I am not sure what will come of this, but I always try look for the positive in every situation. I hope that the silver lining here is that Americans look at our own reflections and see the bigotry that has always existed here, and that we have to do something about it. It should not take the existence of someone like me in a homogenous place to hold the mirror up to it. The posts have since been deleted, but the trauma I underwent remains. It has to mean something for me to be able to heal.
I am thankful to organizations like Stand For Schools who advocate for all students and who publicly support me and my work. I hope that more organizations take their lead.
Going into the new semester, I am reminded of how important our work is. I know I will have students who might share the sentiments of the bigots. None of this is new, and this is nowhere near the first time I have faced bigotry of this kind, and I know it won’t be the last, but knowing I have such a strong force of fierce and loving friends and family makes it easier to go out into the world and do the work that is so psychologically and physically risky for someone in my social location. It takes a lot of emotional energy to teach what I teach in that way that I do — even to simply exist in the spaces that I do — and my colleagues of color/Muslim colleagues/immigrant colleagues/LGBTQ colleagues know what this feels like. But.

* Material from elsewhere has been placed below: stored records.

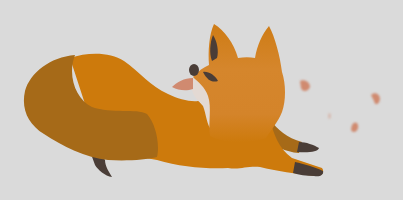
<!DOCTYPE html>
<html lang="en">
<head>
<meta charset="utf-8">
<title>Resting fox</title>
<style>
:root {
  --paper: #dadada;
  --fur: #cd7a0c;
  --fur-shade: #a66a18;
  --head: #d5852a;
  --dark: #4a3d37;
  --muzzle: #e3d9d3;
  --petal: #d08a70;
}
html, body { margin: 0; background: var(--paper); overflow: hidden; }
svg { display: block; width: 403px; height: 200px; }
.paper { fill: var(--paper); }
.fur { fill: var(--fur); }
.fur-shade { fill: var(--fur-shade); }
.head { fill: url(#head-light); }
.dark { fill: var(--dark); }
.muzzle { fill: var(--muzzle); }
.petal { fill: var(--petal); }
</style>
</head>
<body>
<svg viewBox="0 0 403 200" role="img" aria-label="A fox lying down, lifting its nose among drifting petals">
  <defs>
    <filter id="soft-brush" x="-10%" y="-10%" width="120%" height="120%">
      <feGaussianBlur stdDeviation="0.7"/>
    </filter>
    <filter id="soft-petal" x="-50%" y="-50%" width="200%" height="200%">
      <feGaussianBlur stdDeviation="0.9"/>
    </filter>
    <linearGradient id="head-light" gradientUnits="userSpaceOnUse" x1="245" y1="30" x2="245" y2="142">
      <stop offset="0" stop-color="#cf7d18"/>
      <stop offset="0.35" stop-color="#d5862c"/>
      <stop offset="0.75" stop-color="#d4842a"/>
      <stop offset="1" stop-color="#cd7a0c"/>
    </linearGradient>
  </defs>

  <rect class="paper" width="403" height="200"/>

  <g id="fox" filter="url(#soft-brush)">
    <g id="far-legs">
      <path class="dark" d="M91 154C95 158 103 155 105 160C105 166 109 172 112 177C105 176 98 170 95 165Z"/>
      <path class="fur-shade" d="M271 121C277 129 287 138 302 142L299 153C285 152 274 146 268 138Z"/>
      <path class="dark" d="M299 142C306 142 314 145 319 148C318 152 308 153 297 152Z"/>
    </g>

    <g id="body">
      <path class="fur" d="M70 58C88 52 110 52 124 61C140 72 150 86 168 94C178 99 190 102 198 101L270 120C274 134 278 148 292 158L322 168C325 172 322 176 316 176C296 174 276 171 260 167C246 166 240 170 228 168C206 169 180 167 157 160L100 150Z"/>
      <path class="dark" d="M295 162C304 164 315 167 323 171C324 175 320 177 314 176C306 176 299 175 293 173Z"/>
    </g>

    <g id="tail">
      <path class="fur-shade" d="M75 55C50 57 30 73 25 91C21 109 28 124 44 134C62 146 86 158 108 160C126 161 146 160 157 157C160 145 156 124 147 114C136 108 112 114 92 107C76 99 67 76 75 55Z"/>
    </g>

    <g id="face">
      <path class="muzzle" d="M193 74C199 76 207 82 211 90L212 130C207 127 206 113 203 106C199 101 194 98 192 90Z"/>
      <path class="petal" d="M172 87C177 82 184 78 193 78L193 89C187 91 179 91 172 87Z"/>
      <path class="head" d="M214 24C224 30 234 43 238 58C244 57 250 57 255 58C257 46 262 34 269 26C275 37 280 56 282 72C286 84 286 101 282 112C278 122 271 130 266 138C250 144 224 144 210 136C208 124 212 107 208 96C205 87 198 82 193 77C198 71 204 67 209 65C208 51 209 35 214 24Z"/>
      <path class="dark" d="M213 35C217 41 219 51 217 58L212 61C209 53 210 43 213 35Z"/>
      <path class="dark" d="M203 72C208 71 215 75 218 81C212 83 207 80 203 72Z"/>
      <ellipse class="dark" cx="194" cy="70" rx="5" ry="6"/>
    </g>
  </g>

  <g id="petals" class="petal" filter="url(#soft-petal)">
    <path d="M300 81C304 79 310 82 310 87C308 92 302 92 301 88Z"/>
    <path d="M371 95C375 91 380 94 380 99C379 105 375 106 374 101Z"/>
    <path d="M352 125C355 120 359 123 358 128C357 133 351 133 351 129Z"/>
    <ellipse cx="329.5" cy="116" rx="1.5" ry="3" opacity="0.35"/>
  </g>
</svg>
</body>
</html>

I am committed to equity and social justice.
Because I’m committed to kindness.
Because I’m a Muslim.
Not in spite of it.